Financial exchange traded funds (ETFs) and Wall Street in general don’t look like they’ll be getting a reprieve today after the Federal Reserve stepped in to bailout American International Group (AIG).

Shares in the world’s largest insurer have plunged by almost half this morning after the $85 billion bailout that would give the government control of the company. This comes just two weeks after the Treasury took over Fannie Mae and Freddie Mac.

AIG’s time ran out after it failed to get a bank loan and avoid bankruptcy, and the rescue plan was hatched Tuesday night, report Edmund L. Andrews, Michael J. de la Merced and Mary Williams Walsh for the New York Times. Had AIG collapsed, institutional investors all over the world would have been forced to reappraise the value of all the risky securities AIG had insured.

As seemingly one institution after another is taken down in this crisis, some experts and lawmakers are floating the idea of creating an agency that would buy troubled assets from these companies. We’re seven weeks from a presidential election, so the government probably wouldn’t move with lightning speed on a plan that would put taxpayers at risk for hundreds of billions in bad assets, reports Stephen Labaton for the New York Times.

Floyd Norris at the New York Times points out a paradox: it’s too bad that the government didn’t think of such a crisis when they opposed an effort to regulate the very markets that are now in such dire straits, because it would have been interfering with free enterprise. Now they have to step in because they see it as a national emergency.

What about what caused this problem in the first place? It might be time to think about that. Economists are meeting to discuss how we get out of this mess, but no one seems to be talking about what got us here, David Leonhardt for the New York Times writes. He expresses frustration that government is focused on the immediate crises, but given nary a thought to the underlying issues, including stagnant income, higher debt and a lack of government oversight.

Most of these big investment firms and banks are components in financial ETFs. AIG is a holding in:

  • KBW Insurance (KIE): down 21.8% year-to-date; AIG is 7.3%
  • iShares Dow Jones US Insurance (IAK): down 30.9% year-to-date; AIG is 13.2%

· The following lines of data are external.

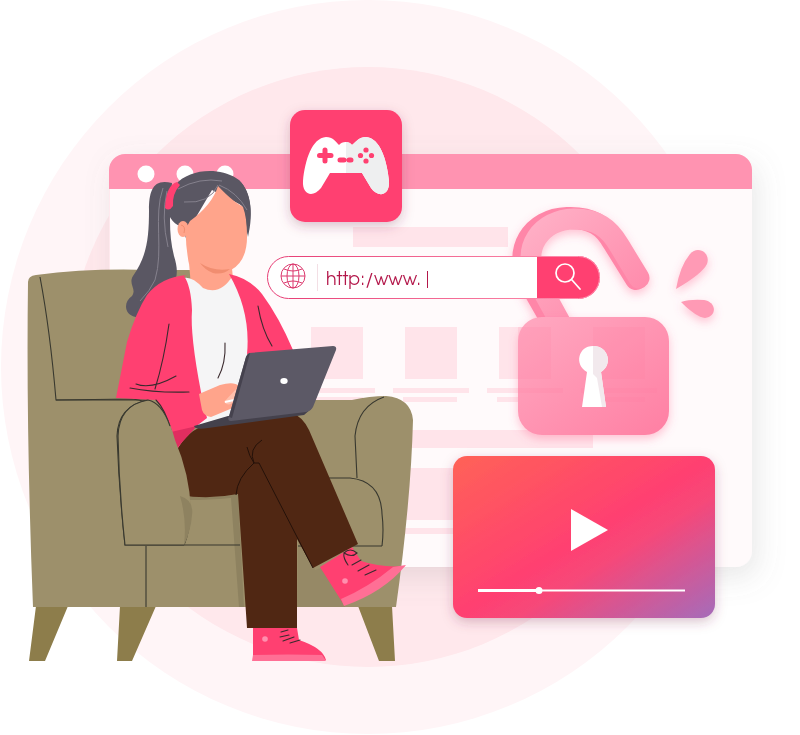
<!DOCTYPE html>
<html lang="en">
<head>
<meta charset="utf-8">
<title>Unrestricted browsing illustration</title>
<style>
:root{
  --pink:#ff4071; --pink-bar:#ff93b1; --blush:#fff5f7; --blush-deep:#ffe8ec;
  --block:#ffe4ea; --window:#fffafb; --wine:#b3174a;
  --sofa:#9d906b; --sofa-shade:#8e8260; --leg:#8d7d4b; --seam:#38382f;
  --hair:#5a5763; --skin:#ffa48b; --skin-shade:#f18d70;
  --trousers:#502713; --shirt:#f5f5f6; --laptop:#5c5966; --ink:#3a2a2e;
}
html,body{margin:0;width:800px;height:735px;overflow:hidden;background:#fff}
svg{display:block}
.seam{fill:none;stroke:var(--seam);stroke-width:1.1}
.fold{fill:none;stroke:var(--ink);stroke-width:1.1;stroke-linecap:round}
.address{font:18.5px "TeX Gyre Adventor",Inter,sans-serif;fill:var(--wine)}
</style>
</head>
<body>
<svg width="800" height="735" viewBox="0 0 800 735" role="img" aria-label="Woman on an armchair browsing the open web with a laptop">
<defs>
  <linearGradient id="video-fill" x1="0" y1="0" x2="1" y2="1" gradientUnits="objectBoundingBox">
    <stop offset="0" stop-color="#ff6257"/><stop offset=".5" stop-color="#ff4071"/><stop offset=".62" stop-color="#f64879"/><stop offset="1" stop-color="#a56cba"/>
  </linearGradient>
  <linearGradient id="lock-fill" x1="0" y1="0" x2="1" y2="1">
    <stop offset="0" stop-color="#ffa9c1"/><stop offset="1" stop-color="#ff7fa3"/>
  </linearGradient>
  <linearGradient id="shackle-fill" x1="0" y1="0" x2="1" y2="1">
    <stop offset="0" stop-color="#ffb0c6"/><stop offset="1" stop-color="#ff86a8"/>
  </linearGradient>
  <linearGradient id="search-line" x1="0" y1="0" x2="1" y2="0">
    <stop offset="0" stop-color="#e63c74"/><stop offset="1" stop-color="#ff93b1"/>
  </linearGradient>
  <filter id="window-shadow" x="-10%" y="-10%" width="120%" height="125%"><feDropShadow dx="5" dy="10" stdDeviation="14" flood-color="#777" flood-opacity=".17"/></filter>
  <filter id="card-shadow" x="-20%" y="-20%" width="140%" height="150%"><feDropShadow dx="0" dy="4" stdDeviation="6" flood-color="#803050" flood-opacity=".28"/></filter>
  <filter id="pink-shadow" x="-30%" y="-30%" width="160%" height="170%"><feDropShadow dx="0" dy="4" stdDeviation="5" flood-color="#ff5c88" flood-opacity=".35"/></filter>
  <clipPath id="window-clip"><rect x="109" y="154" width="643" height="413" rx="16"/></clipPath>
  <clipPath id="search-clip"><rect x="267" y="256" width="333" height="43" rx="21.5"/></clipPath>
  <g id="product">
    <rect width="52" height="52"/><rect x="-12" y="61" width="76" height="5"/><rect x="-2" y="70" width="54" height="5"/>
  </g>
</defs>

<g id="backdrop">
  <circle cx="368" cy="367" r="367" fill="var(--blush)"/>
  <circle cx="368" cy="367" r="300" fill="var(--blush-deep)"/>
</g>

<g id="browser-window">
  <rect x="109" y="154" width="643" height="413" rx="16" fill="var(--window)" filter="url(#window-shadow)"/>
  <g clip-path="url(#window-clip)">
    <rect x="109" y="154" width="643" height="35" fill="var(--pink-bar)"/>
    <path d="M109.500 189V567" stroke="#ffe9ee"/>
  </g>
  <g fill="#fff"><circle cx="146" cy="174" r="8.500"/><circle cx="185" cy="174" r="8.500"/><circle cx="225" cy="174" r="8.500"/></g>
  <g fill="var(--block)">
    <rect x="353" y="227" width="155" height="20"/>
    <use href="#product" x="311" y="327"/><use href="#product" x="405" y="327"/><use href="#product" x="499" y="327"/><use href="#product" x="593" y="327"/>
    <rect x="270" y="430" width="323" height="18"/>
    <rect x="270" y="468" width="230" height="52"/><rect x="400" y="528" width="80" height="6"/>
  </g>
</g>

<g id="game-tile">
  <rect x="290" y="110" width="112" height="112" rx="15" fill="var(--pink)" filter="url(#card-shadow)"/>
  <path d="M326 137C333 137 335 141 339 145C342 141 349 141 352 145C357 141 359 137 366 137C380 138 387 160 389 181C390 196 378 198 371 188L362 173H330L321 188C313 198 302 195 303 181C305 160 312 138 326 137Z" fill="#fff"/>
  <path d="M346 142Q350 142 352 145C357 141 359 137 366 137C380 138 387 160 389 181C390 196 378 198 371 188L362 173H346Z" fill="#eeeff0"/>
  <path d="M325 150V161M319.500 155.500H331M340 160H344M349 160H351" stroke="var(--pink)" stroke-width="5" stroke-linecap="round"/>
  <g fill="var(--pink)"><circle cx="366" cy="150" r="2.600"/><circle cx="366" cy="161" r="2.600"/><circle cx="360.500" cy="155.500" r="2.600"/><circle cx="371.500" cy="155.500" r="2.600"/></g>
</g>

<g id="open-padlock">
  <g filter="url(#pink-shadow)" fill="none" stroke-linecap="round">
    <path d="M554 325L530 283C512 251 532 219 567 218C592 217 604 226 613 242L636 279" stroke="#ff86a8" stroke-width="22"/>
    <path d="M560 322L537 280C520 248 541 220 574 219C597 219 609 228 619 245L639 278" stroke="url(#shackle-fill)" stroke-width="21"/>
  </g>
  <g filter="url(#pink-shadow)">
    <path d="M676 289Q680 266 690 254C698 245 711 253 707 264Q702 274 676 289Z" fill="#ff9ab5"/>
    <path d="M681 302Q690 299 704 300C717 302 717 317 705 318Q696 317 681 302Z" fill="#ff9ab5"/>
  </g>
  <rect x="518" y="317" width="151" height="118" rx="24" fill="url(#lock-fill)" filter="url(#pink-shadow)"/>
  <g fill="#ff7a9f" opacity=".14"><rect x="518" y="327" width="33" height="52"/><rect x="593" y="327" width="52" height="52"/><rect x="518" y="388" width="45" height="5"/><rect x="581" y="388" width="76" height="5"/><rect x="591" y="397" width="54" height="5"/></g>
  <path d="M587 372C574 365 578 346 593 346C609 346 613 365 601 372L606 407H582Z" fill="#fff"/>
  <path d="M593 346C609 346 613 365 601 372L606 407H602L597 378L593 374Z" fill="#f2e9ed"/>
</g>

<g id="search-bar">
  <g clip-path="url(#search-clip)">
    <rect x="267" y="256" width="333" height="43" fill="#fff"/>
    <rect x="537" y="256" width="63" height="43" fill="var(--pink)"/>
  </g>
  <rect x="267.500" y="256.500" width="332" height="42" rx="21" fill="none" stroke="url(#search-line)"/>
  <g fill="none" stroke="#dc396e">
    <circle cx="293" cy="276" r="12"/><ellipse cx="293" cy="276" rx="6" ry="12"/>
    <path d="M293 264V288M281 276H305M284 269Q293 273 302 269M284 283Q293 279 302 283"/>
  </g>
  <path d="M317.500 264V291" stroke="#f3dfe5"/>
  <text class="address" x="326" y="285" textLength="95" lengthAdjust="spacingAndGlyphs">http:/www.</text>
  <path d="M427.500 271V288" stroke="var(--wine)"/>
  <g fill="none" stroke="#fff" stroke-width="1.700" stroke-linecap="round"><circle cx="565" cy="273" r="9"/><path d="M572 280L580 289"/></g>
</g>

<g id="video-player">
  <rect x="453" y="456" width="262" height="162" rx="14" fill="url(#video-fill)" filter="url(#card-shadow)"/>
  <polygon points="571,509 608,530 571,551" fill="#fff"/>
  <path d="M478 590.500H685" stroke="#fff" stroke-width="2"/><path d="M478 590.500H539" stroke="#fff" stroke-width="3"/>
  <circle cx="539" cy="590.500" r="3.500" fill="#fff"/>
</g>

<g id="armchair">
  <path d="M36 606H68L45 661H29ZM120 606H156L132 661H117ZM358 606H392L395 661H379Z" fill="var(--leg)"/>
  <path d="M28 282Q28 276 36 275Q90 268 150 270H190Q215 272 216 290L222 400H352Q370 396 386 396Q411 398 413 420Q411 500 396 607H33Q26 430 28 282Z" fill="var(--sofa)"/>
  <path d="M181 494Q212 500 238 494L244 607H239L231 498Q208 500 190 500Q193 520 185 545Q178 520 181 494Z" fill="var(--sofa-shade)"/>
  <path d="M299 508L315 570L334 563L345 607H297Z" fill="var(--sofa-shade)" opacity=".45"/>
  <g class="seam">
    <path d="M40 277Q50 330 56 400L132 399Q160 401 172 430Q188 470 190 514Q190 530 184 545M132 399"/>
    <path d="M56 400H148Q118 406 117 436Q119 490 125 545H240M146 546V607M298 546H382"/>
    <path d="M384 397Q358 406 355 436L357 478M308 478H350Q381 481 382 514Q384 530 382 546"/>
  </g>
</g>

<g id="woman">
  <g id="ponytail">
    <path d="M172 183C153 178 149 191 149 210C149 238 147 256 133 276C128 284 137 289 132 296C123 302 124 315 136 317Q144 316 160 298C177 285 180 275 174 256C168 232 170 210 172 183Z" fill="var(--hair)"/>
    <path d="M163 188C153 216 164 250 155 280Q150 291 140 301M167 191Q161 217 168 247" fill="none" stroke="#85818d"/>
  </g>
  <path id="neck" d="M186 228L191 286C203 298 224 295 233 278L229 240Z" fill="var(--skin)"/>
  <path id="shirt" d="M184 278Q192 276 203 288Q221 296 233 275L248 310L247 425H192Z" fill="var(--shirt)"/>
  <path d="M225 343Q226 363 218 378" class="fold"/>

  <g id="right-sleeve">
    <path d="M229 274Q249 278 262 294Q279 317 293 350L247 354Q251 312 229 274Z" fill="var(--pink)"/>
    <path d="M258 306Q262 330 272 346" class="fold"/>
  </g>

  <g id="shoe-floor">
    <path d="M253 628H297L299 640Q323 648 326 660H253Z" fill="var(--pink)"/>
    <path d="M253 655Q289 654 322 655L326 661H252Z" fill="#ff6f95"/>
    <circle cx="265" cy="639" r="2.800" fill="#ff8fae"/>
    <path class="fold" d="M281 632L288 630M280 637L289 635M283 641L294 637M290 643L300 640"/>
  </g>
  <g id="shoe-crossed">
    <path d="M320 567L352 547L361 561Q382 568 405 566L344 605Z" fill="var(--pink)"/>
    <path d="M341 599Q369 587 393 567L406 565Q384 592 344 606Z" fill="#ff6f95"/>
    <circle cx="345" cy="581" r="2.800" fill="#ff8fae"/>
    <path class="fold" d="M344 553Q350 547 357 553Q352 558 344 553Q343 558 348 565M352 565L361 560M358 571L369 565M365 575L376 570"/>
  </g>
  <g id="trousers" fill="var(--trousers)">
    <path d="M174 456Q184 433 203 426L293 414Q302 416 309 430L358 544L313 568L297 539V628H247L238 494Q208 500 180 495Q174 475 174 456Z"/>
    <path d="M262 440Q248 449 254 463Q237 478 236 495M254 463H259L313 568M247 447Q249 456 254 463" fill="none" stroke="#241109"/>
  </g>

  <g id="jacket">
    <path d="M187 275Q161 277 147 295Q136 312 127 342L116 398L156 400Q164 407 170 428L173 457Q184 436 194 428L207 418L201 392Q190 335 192 310Q191 286 184 276Z" fill="var(--pink)"/>
    <path d="M171 432L197 426L174 451Z" fill="#e02e60"/>
    <path class="fold" d="M169 324Q164 360 155 389M136 384Q151 390 176 376M130 388Q155 393 189 392M156 400Q165 409 171 430"/>
  </g>

  <g id="hand">
    <path d="M199 394L220 385Q234 381 239 386L235 407L211 417Q204 416 202 410Z" fill="var(--skin)"/>
    <path d="M237 388L224 402Q229 407 233 402Z" fill="#ffc0ad"/>
    <path d="M225 402L234 400" stroke="#fff" stroke-width="2"/>
  </g>
  <g id="laptop">
    <path d="M194 426L228 416L311 409L304 415L208 428Q195 430 194 426Z" fill="#44414c"/>
    <path d="M249 353L333 346Q337 346 336 350L313 407Q311 411 306 412L231 421Q227 421 229 416L246 357Q247 354 249 353Z" fill="var(--laptop)"/>
    <path d="M229 417L246 357Q247 354 250 353L232 418Z" fill="#45424e"/>
    <ellipse cx="284" cy="381" rx="3.700" ry="3" fill="#fff"/>
  </g>

  <g id="head">
    <path d="M184 228C165 222 162 201 175 185C189 169 218 167 236 178C251 188 254 212 248 237L243 206L212 190L189 229L190 246Q185 240 184 228Z" fill="var(--hair)"/>
    <path d="M186 228Q185 243 189 264Q210 276 231 270Q248 261 247 233Q247 216 244 207Q234 203 218 186Q212 205 190 221Z" fill="var(--skin)"/>
    <path d="M200 263Q214 272 230 269Q223 275 213 273Q205 270 200 263Z" fill="var(--skin-shade)"/>
    <path d="M218 185Q228 192 243 207Q247 218 247 235C253 215 252 193 239 180Q228 175 218 185Z" fill="var(--hair)"/>
    <ellipse cx="183" cy="229" rx="5.500" ry="8" fill="var(--skin)"/>
    <path d="M181 225Q186 226 184 233" fill="none" stroke="var(--skin-shade)"/>
    <path d="M184 202Q210 204 218 185M178 189Q200 177 222 181M219 185Q237 192 247 210" fill="none" stroke="#85818d"/>
    <path id="hair-tie" d="M177 182Q166 185 165 208Q169 212 173 206Q172 194 180 185Z" fill="var(--pink)"/>
  </g>
</g>

<g id="chair-arm">
  <path d="M118 436Q119 405 148 400Q166 405 175 440Q190 475 191 512Q191 530 184 545H125Q119 490 118 436Z" fill="var(--sofa)"/>
  <path class="seam" d="M184 545H125Q119 490 118 436Q119 405 148 400Q162 403 170 426"/>
  <path d="M180 496Q194 500 192 515Q191 530 184 545Q187 520 180 496Z" fill="var(--sofa-shade)"/>
</g>
</svg>
</body>
</html>
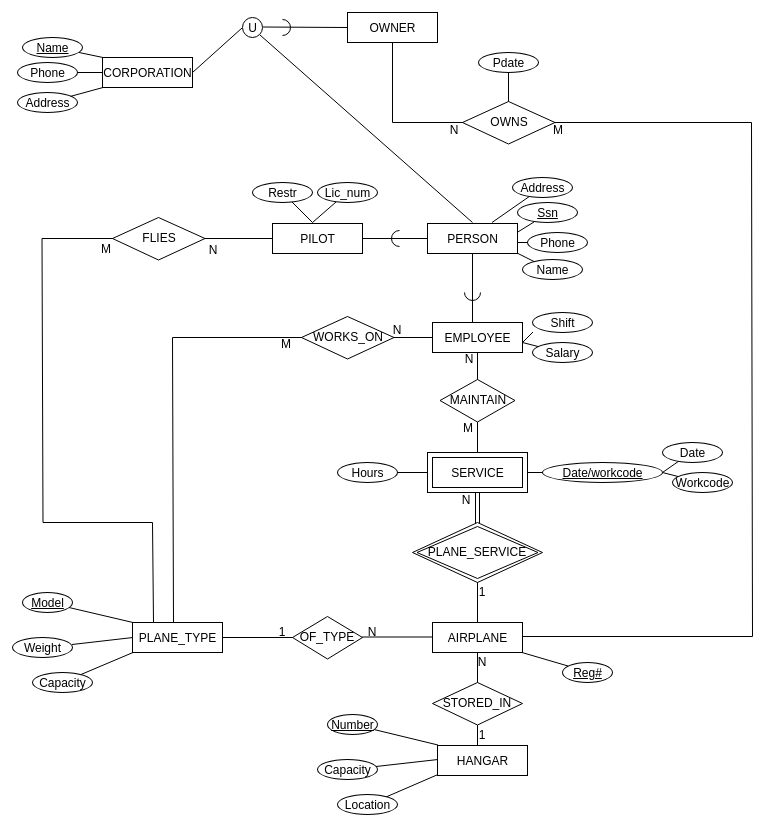
<!DOCTYPE html>
<html lang="en">
<head>
<meta charset="utf-8">
<title>Airport ER diagram</title>
<style>
:root { --ink: #000; --paper: #fff; }
* { box-sizing: border-box; }
html, body { margin: 0; background: var(--paper); }
.diagram {
  position: relative; width: 767px; height: 827px; overflow: hidden;
  background: var(--paper); color: var(--ink);
  font: 12px/14px "Liberation Sans", Arial, sans-serif;
}
.links { position: absolute; left: 0; top: 0; fill: none; stroke: var(--ink); stroke-width: 1; }
.links .shape { fill: var(--paper); }
.entity, .attribute, .relation, .union {
  position: absolute; display: flex; align-items: center; justify-content: center; white-space: nowrap;
}
.entity, .attribute, .union { border: 1px solid var(--ink); background: var(--paper); }
.entity { width: 91px; height: 31px; }
.entity.weak { width: 101px; height: 41px; }
.entity.weak span {
  display: flex; align-items: center; justify-content: center;
  width: 91px; height: 31px; flex: none; border: 1px solid var(--ink);
}
.attribute { width: 61px; height: 21px; border-radius: 50%; }
.attribute.small { width: 51px; }
.attribute.wide { width: 121px; }
.key { text-decoration: underline; }
.union { width: 21px; height: 21px; border-radius: 50%; }
.relation { width: 130px; height: 30px; }
.cardinality { position: absolute; width: 20px; text-align: center; }
</style>
</head>
<body>
<main class="diagram">
  <svg class="links" width="767" height="827" viewBox="0 0 767 827" aria-hidden="true">
    <g class="attribute-links">
      <path d="M79 52.5L103 57.5M77 72.5H103M70 96.5L103 87.5"/>
      <path d="M508.5 72V102"/>
      <path d="M292 202L312.5 222.5L336 202"/>
      <path d="M492 222.5L530 196M517 232.5L534 222M517 242.5H528M517 253L535 262"/>
      <path d="M533 332L522.5 342.5L538 346.5"/>
      <path d="M397 472.5H428M527 472.5H543M679 461L662.5 472.5L678 476.5"/>
      <path d="M69 607.5L133 622.5M72 644.5L133 637.5M81 674.5L133 652.5"/>
      <path d="M522 652.5L568 666"/>
      <path d="M374 729.5L438 745M376 766.5L438 759.5M386 797L438 774.5"/>
    </g>
    <g class="entity-links">
      <path d="M192.5 72.5L242 28M263 27L347 27.5M260 35L472.5 222.5"/>
      <path d="M392.5 42V122.5H463M555 122.5H751.5L752.5 636.5H522"/>
      <path d="M362 238.5H428M205 238.5H273M113 238.5H42L43 522.5H152.5L153.5 623"/>
      <path d="M472.5 253V323M394 337.5H433M302 337.5H172.5L173.5 623"/>
      <path d="M477.5 352V380M477.5 422V453M475.5 492V523M479.5 492V523M477.5 582V623"/>
      <path d="M222 637.5H293M362 637H433M477.5 652V683M477.5 725V745"/>
    </g>
    <g class="subset-marks">
      <path d="M282.5 19.5A8 8 0 0 1 282.5 35.5"/>
      <path d="M399.5 230.5A8 8 0 0 0 399.5 246.5"/>
      <path d="M464.5 292.5A8 8 0 0 0 480.5 292.5"/>
    </g>
    <g class="shape">
      <polygon points="462.5,122.5 508.5,101.5 555,122.5 508.5,144"/>
      <polygon points="112.5,238.5 158.5,217.5 205,238.5 158.5,260"/>
      <polygon points="301.5,337.5 347.5,316.5 394,337.5 347.5,359"/>
      <polygon points="440,400.5 477.5,379.5 515,400.5 477.5,422"/>
      <polygon points="412.5,552.5 477.5,522.5 542.5,552.5 477.5,582.5"/>
      <polygon points="417,552.5 477.5,526.5 538,552.5 477.5,578.5"/>
      <polygon points="292.5,637.5 327.5,616.5 362.5,637.5 327.5,659"/>
      <polygon points="432.5,703.5 477.5,682.5 522.5,703.5 477.5,725"/>
    </g>
  </svg>

  <div class="union" style="left:242px;top:17px">U</div>

  <div class="entity" style="left:347px;top:12px">OWNER</div>
  <div class="entity" style="left:102px;top:57px">CORPORATION</div>
  <div class="entity" style="left:272px;top:223px">PILOT</div>
  <div class="entity" style="left:427px;top:223px">PERSON</div>
  <div class="entity" style="left:432px;top:322px">EMPLOYEE</div>
  <div class="entity weak" style="left:427px;top:452px"><span>SERVICE</span></div>
  <div class="entity" style="left:132px;top:622px">PLANE_TYPE</div>
  <div class="entity" style="left:432px;top:622px">AIRPLANE</div>
  <div class="entity" style="left:437px;top:745px">HANGAR</div>

  <div class="relation" style="left:444px;top:107px">OWNS</div>
  <div class="relation" style="left:94px;top:223px">FLIES</div>
  <div class="relation" style="left:283px;top:322px">WORKS_ON</div>
  <div class="relation" style="left:413px;top:385px">MAINTAIN</div>
  <div class="relation" style="left:412px;top:537px">PLANE_SERVICE</div>
  <div class="relation" style="left:262px;top:622px">OF_TYPE</div>
  <div class="relation" style="left:412px;top:688px">STORED_IN</div>

  <div class="attribute key" style="left:22px;top:37px">Name</div>
  <div class="attribute" style="left:17px;top:62px">Phone</div>
  <div class="attribute" style="left:17px;top:92px">Address</div>
  <div class="attribute" style="left:478px;top:52px">Pdate</div>
  <div class="attribute" style="left:252px;top:182px">Restr</div>
  <div class="attribute" style="left:317px;top:182px">Lic_num</div>
  <div class="attribute" style="left:512px;top:177px">Address</div>
  <div class="attribute key" style="left:517px;top:202px">Ssn</div>
  <div class="attribute" style="left:527px;top:232px">Phone</div>
  <div class="attribute" style="left:522px;top:259px">Name</div>
  <div class="attribute" style="left:532px;top:312px">Shift</div>
  <div class="attribute" style="left:532px;top:342px">Salary</div>
  <div class="attribute" style="left:337px;top:462px">Hours</div>
  <div class="attribute wide key" style="left:542px;top:462px">Date/workcode</div>
  <div class="attribute" style="left:662px;top:442px">Date</div>
  <div class="attribute" style="left:672px;top:472px">Workcode</div>
  <div class="attribute small key" style="left:22px;top:592px">Model</div>
  <div class="attribute" style="left:12px;top:637px">Weight</div>
  <div class="attribute" style="left:32px;top:672px">Capacity</div>
  <div class="attribute small key" style="left:562px;top:662px">Reg#</div>
  <div class="attribute small key" style="left:327px;top:714px">Number</div>
  <div class="attribute" style="left:317px;top:759px">Capacity</div>
  <div class="attribute" style="left:337px;top:794px">Location</div>

  <span class="cardinality" style="left:444px;top:123px">N</span>
  <span class="cardinality" style="left:548px;top:123px">M</span>
  <span class="cardinality" style="left:96px;top:242px">M</span>
  <span class="cardinality" style="left:203px;top:243px">N</span>
  <span class="cardinality" style="left:276px;top:337px">M</span>
  <span class="cardinality" style="left:387px;top:323px">N</span>
  <span class="cardinality" style="left:459px;top:352px">N</span>
  <span class="cardinality" style="left:458px;top:421px">M</span>
  <span class="cardinality" style="left:456px;top:493px">N</span>
  <span class="cardinality" style="left:472px;top:585px">1</span>
  <span class="cardinality" style="left:272px;top:625px">1</span>
  <span class="cardinality" style="left:362px;top:625px">N</span>
  <span class="cardinality" style="left:472px;top:655px">N</span>
  <span class="cardinality" style="left:472px;top:728px">1</span>
</main>
</body>
</html>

The opinions and forecasts expressed herein are solely those of Tom Lydon, and may not actually come to pass. Information on this site should not be used or construed as an offer to sell, a solicitation of an offer to buy, or a recommendation for any product.